THE parents of a baby who died at just 56 minutes old say theywere let down by medical staff.

Gemma and David Wood, of Hayes Close, Canvey, spoke out after an inquest into the death of Harrison Wood at Southend Hospital. Harrison was born healthy at the hospital on February 1, 2012.

A Chelmsford inquest yesterday heard a post mortem found Harrison died from natural causes, after contracting congenital pneumonia.

Mr and Mrs Wood say the hospital failed in its duty of care as MrsWood had to wait four hours to be assessed, even though she was dehydrated.

Speaking after coroner Caroline Beasley-Murray ruled Harrison died of natural causes, Mr Wood, 28, said: “The whole time we were trying to get someone to notice.

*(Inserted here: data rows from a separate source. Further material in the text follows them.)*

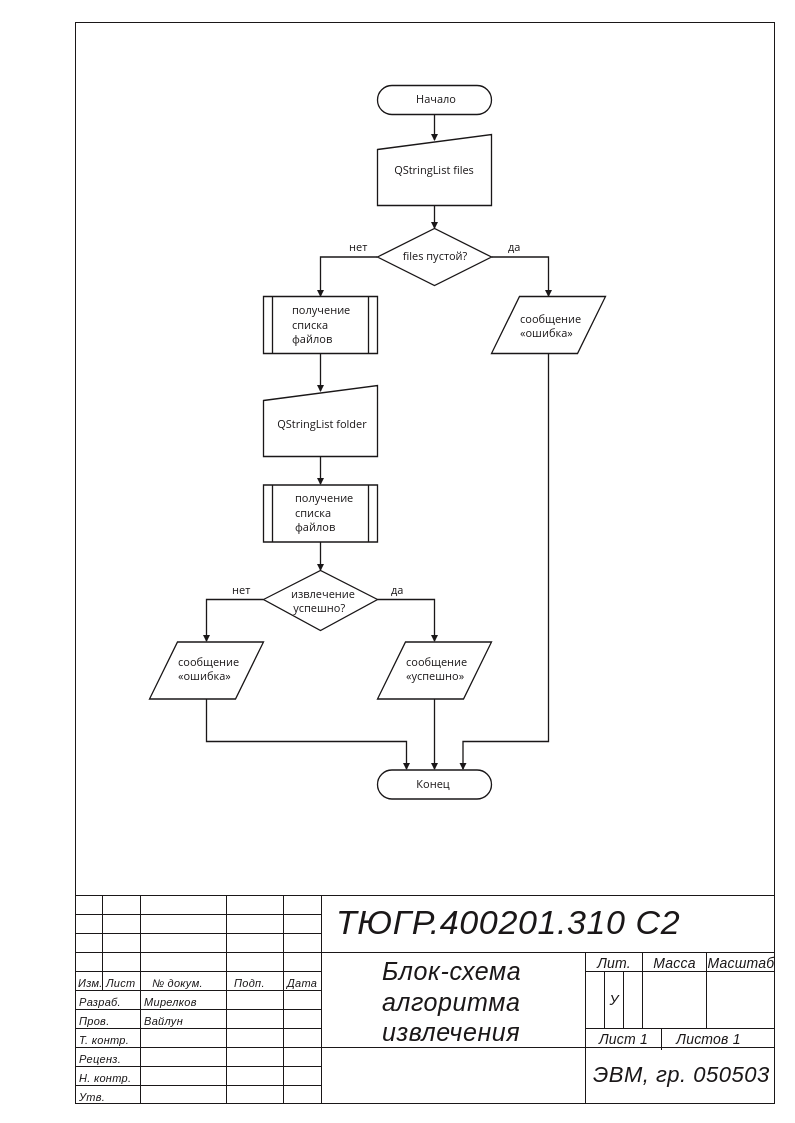
<!DOCTYPE html>
<html lang="ru">
<head>
<meta charset="utf-8">
<title>Блок-схема алгоритма извлечения</title>
<style>
:root { --ink: #1a1718; --paper: #fff; }
* { box-sizing: border-box; margin: 0; padding: 0; }
html, body { width: 795px; height: 1123px; overflow: hidden; background: var(--paper); }
body { position: relative; color: var(--ink); }

.frame {
  position: absolute; left: 75px; top: 22px; width: 700px; height: 1082px;
  display: flex; flex-direction: column; justify-content: flex-end;
  box-shadow: inset 0 0 0 1px var(--ink);
}

/* flowchart */
.flowchart { position: absolute; left: 0; top: 0; width: 795px; height: 890px; font: 11px/14.4px "Open Sans", "Noto Sans", sans-serif; }
.shapes { position: absolute; left: 0; top: 0; }
.node, .branch { position: absolute; white-space: nowrap; }
.node { display: flex; align-items: center; justify-content: center; width: 114px; height: 58px; }
.node.text-left { justify-content: flex-start; }
.branch { line-height: 14px; }

/* title block */
.title-block { display: grid; grid-template-columns: 246px 454px; height: 209px; font: italic 11px/18px "Liberation Sans", sans-serif; letter-spacing: .3px; white-space: nowrap; }
.title-block span, .title-block i { border-left: 1px solid var(--ink); border-top: 1px solid var(--ink); }
.revisions { display: grid; grid-template-columns: 27px 38px 86px 57px 38px; grid-auto-rows: 19px; }
.revisions span { padding: 2px 0 0 3px; }
.revisions .role { grid-column: span 2; }
.revisions .head { padding-left: 2px; }
.revisions .center { padding-left: 0; text-align: center; }
.document { display: grid; grid-template-columns: 264px 190px; grid-template-rows: 57px 95px 57px; }
.document .code { grid-column: span 2; padding-left: 14px; font-size: 34px; line-height: 53px; letter-spacing: .6px; }
.document .name { padding: 3px 0 0 60px; font-size: 25px; line-height: 30.5px; letter-spacing: .6px; }
.document .group { padding-left: 7px; font-size: 22px; line-height: 53px; letter-spacing: .5px; }
.sheet-info { display: grid; grid-template-columns: 19px 19px 19px 64px 69px; grid-template-rows: 19px 57px 19px; font-size: 14px; line-height: 21px; letter-spacing: .2px; text-align: center; }
.sheet-info .letter { grid-column: span 3; }
.sheet-info .grade { line-height: 56px; }
.sheet-info .sheets { grid-column: span 5; display: grid; grid-template-columns: 76px 114px; }
.sheet-info .sheets span:last-child { padding-right: 20px; }
</style>
</head>
<body>
<main class="frame">
  <section class="title-block">
    <div class="revisions">
      <i></i><i></i><i></i><i></i><i></i>
      <i></i><i></i><i></i><i></i><i></i>
      <i></i><i></i><i></i><i></i><i></i>
      <i></i><i></i><i></i><i></i><i></i>
      <span class="head">Изм.</span><span>Лист</span><span style="padding-left:11px">№ докум.</span><span style="padding-left:7px">Подп.</span><span>Дата</span>
      <span class="role">Разраб.</span><span>Мирелков</span><i></i><i></i>
      <span class="role">Пров.</span><span>Вайлун</span><i></i><i></i>
      <span class="role">Т. контр.</span><i></i><i></i><i></i>
      <span class="role">Реценз.</span><i></i><i></i><i></i>
      <span class="role">Н. контр.</span><i></i><i></i><i></i>
      <span class="role">Утв.</span><i></i><i></i><i></i>
    </div>
    <div class="document">
      <span class="code">ТЮГР.400201.310 С2</span>
      <span class="name">Блок-схема<br>алгоритма<br>извлечения</span>
      <div class="sheet-info">
        <span class="letter">Лит.</span><span>Масса</span><span>Масштаб</span>
        <i></i><span class="grade">У</span><i></i><i></i><i></i>
        <div class="sheets"><span>Лист 1</span><span>Листов 1</span></div>
      </div>
      <i></i>
      <span class="group">ЭВМ, гр. 050503</span>
    </div>
  </section>
</main>

<section class="flowchart">
  <svg class="shapes" width="795" height="890" viewBox="0 0 795 890" fill="none" stroke="#1a1718" stroke-width="1.3" aria-hidden="true">
    <defs>
      <marker id="arrow" markerUnits="userSpaceOnUse" markerWidth="8" markerHeight="8" refX="6" refY="3.5" orient="auto">
        <polygon points="0,0 7,3.5 0,7" fill="#1a1718" stroke="none"/>
      </marker>
      <rect id="terminal" width="114" height="29" rx="14.5"/>
      <polygon id="manual-input" points="0,15 114,0 114,71 0,71"/>
      <path id="subroutine" d="M0 0H114V57H0ZM9 0V57M105 0V57"/>
      <polygon id="message" points="28,0 114,0 86,57 0,57"/>
    </defs>
    <use href="#terminal" x="377.5" y="85.5"/>
    <use href="#manual-input" x="377.5" y="134.5"/>
    <polygon points="377.5,257 434.5,228.5 491.5,257 434.5,285.5"/>
    <use href="#subroutine" x="263.5" y="296.5"/>
    <use href="#message" x="491.5" y="296.5"/>
    <use href="#manual-input" x="263.5" y="385.5"/>
    <use href="#subroutine" x="263.5" y="485"/>
    <polygon points="263.5,599.5 320.5,570.5 377.5,599.5 320.5,630.5"/>
    <use href="#message" x="149.5" y="642"/>
    <use href="#message" x="377.5" y="642"/>
    <use href="#terminal" x="377.5" y="770"/>
    <g marker-end="url(#arrow)">
      <path d="M434.5 115V140"/>
      <path d="M434.5 206V228"/>
      <path d="M377.5 257H320.5V296"/>
      <path d="M491.5 257H548.5V296"/>
      <path d="M320.5 354V391"/>
      <path d="M320.5 457V484"/>
      <path d="M320.5 542V570"/>
      <path d="M263.5 599.5H206.5V641"/>
      <path d="M377.5 599.5H434.5V641"/>
      <path d="M206.5 699V741.5H406.5V769"/>
      <path d="M434.5 699V769"/>
      <path d="M548.5 354V741.5H463V769"/>
    </g>
  </svg>
  <div class="node" style="left:379px;top:70px">Начало</div>
  <div class="node" style="left:377px;top:141px">QStringList files</div>
  <div class="node" style="left:378px;top:227px">files пустой?</div>
  <div class="branch" style="left:349px;top:240px">нет</div>
  <div class="branch" style="left:508px;top:240px">да</div>
  <div class="node text-left" style="left:292px;top:296px">получение<br>списка<br>файлов</div>
  <div class="node text-left" style="left:520px;top:297px">сообщение<br>«ошибка»</div>
  <div class="node" style="left:265px;top:395px">QStringList folder</div>
  <div class="node text-left" style="left:295px;top:484px">получение<br>списка<br>файлов</div>
  <div class="node text-left" style="left:291px;top:572px"><p>извлечение<br>&thinsp;успешно?</p></div>
  <div class="branch" style="left:232px;top:583px">нет</div>
  <div class="branch" style="left:391px;top:583px">да</div>
  <div class="node text-left" style="left:178px;top:640px">сообщение<br>«ошибка»</div>
  <div class="node text-left" style="left:406px;top:640px">сообщение<br>«успешно»</div>
  <div class="node" style="left:376px;top:755px">Конец</div>
</section>
</body>
</html>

It was our first baby. We didn’t know what was normal. There was no duty of care to Gemma as the mother.

“When she was dehydrated all they did was offer her tea and toast.

“We went to Basildon Hospital for our other children and it has been fantastic.”

MrsWood, 27, said: “We felt let down. All we’ve had is one meeting with the complaints department.

I had a bereavement midwife and I couldn’t fault her care but she wasn’t able to explain to me what had happened.

“To go from such a high – I held him for a minute and then the colour started to drain from him and they took him away.”

The inquest heard Mrs Wood showed signs of dehydration after being admitted on January 31, 2012 at around 12.30pm. She was classed as low-risk and doctors were called to emergency deliveries, but by 5.30pm she had a high temperature and labour was progressing.

Mr Wood said his wife was not reviewed until 10.30pm. An independent consultant, Mr Malcolm Griffiths, told the inquest Mrs Wood should have been prescribed antibiotics when her temperature flared up an hour before Harrison was born.

He added that it “was daft” for medics to stop using a hormone to induce labour to wait for Mrs Wood’s temperature to go down.

The inquest heard the hospital had launched an investigation after Harrison’s death, but the coroner criticised the trust.

Mrs Beasley-Murray said the hospital was wrong for not talking through its investigation with Mr and Mrs Wood.

She said: “What I think is really sad, is the family’s perception that the hospital was not supportive and didn’t give as much assistance as they needed.”

The hospital has put a new action plan into place and says it has issued newsletters and guidance to staff after Harrison’s death.

Cheryl Schwarz, the hospital’s acting chief nurse, said: “The trust is very sorry for the tragic death of Harrison, and extends its sincere condolences to the family for their loss. We always look to improve patient care and have sought to learn lessons from this sad case.”

HARRISON’S family say they hope to raise awareness of an unusual infection.

It was suspected Harrison, as well as suffering from congenital pneumonia, may have become infected with group b streptococcus (GBS) – a bacteria thought to be carried by one in four women.

The fast-acting infectionalthough usually harmless, can be passed from mother to newborn baby. Doctors in the UK rarely screen for the bacteria, but in the US, Australia, Canada and 19 other countries pregnant women are tested for it.

Pathologist Dr Irene Scheinberg, who carried out the postmortem, said: “I think the infection was actually present for some hours. There are cases where mothers don’t even have a temperature. It could have been there for a couple of hours.” The Woods have gone on to have two other children, a 19-month-old daughter and a seven- week old son with no evidence of GBS ever found in Mrs Wood or the children.

But the family have since raised more than £1,000 for Group B Strep Support after turning to the charity for advice after Harrison died.

To find out more about GBS, visit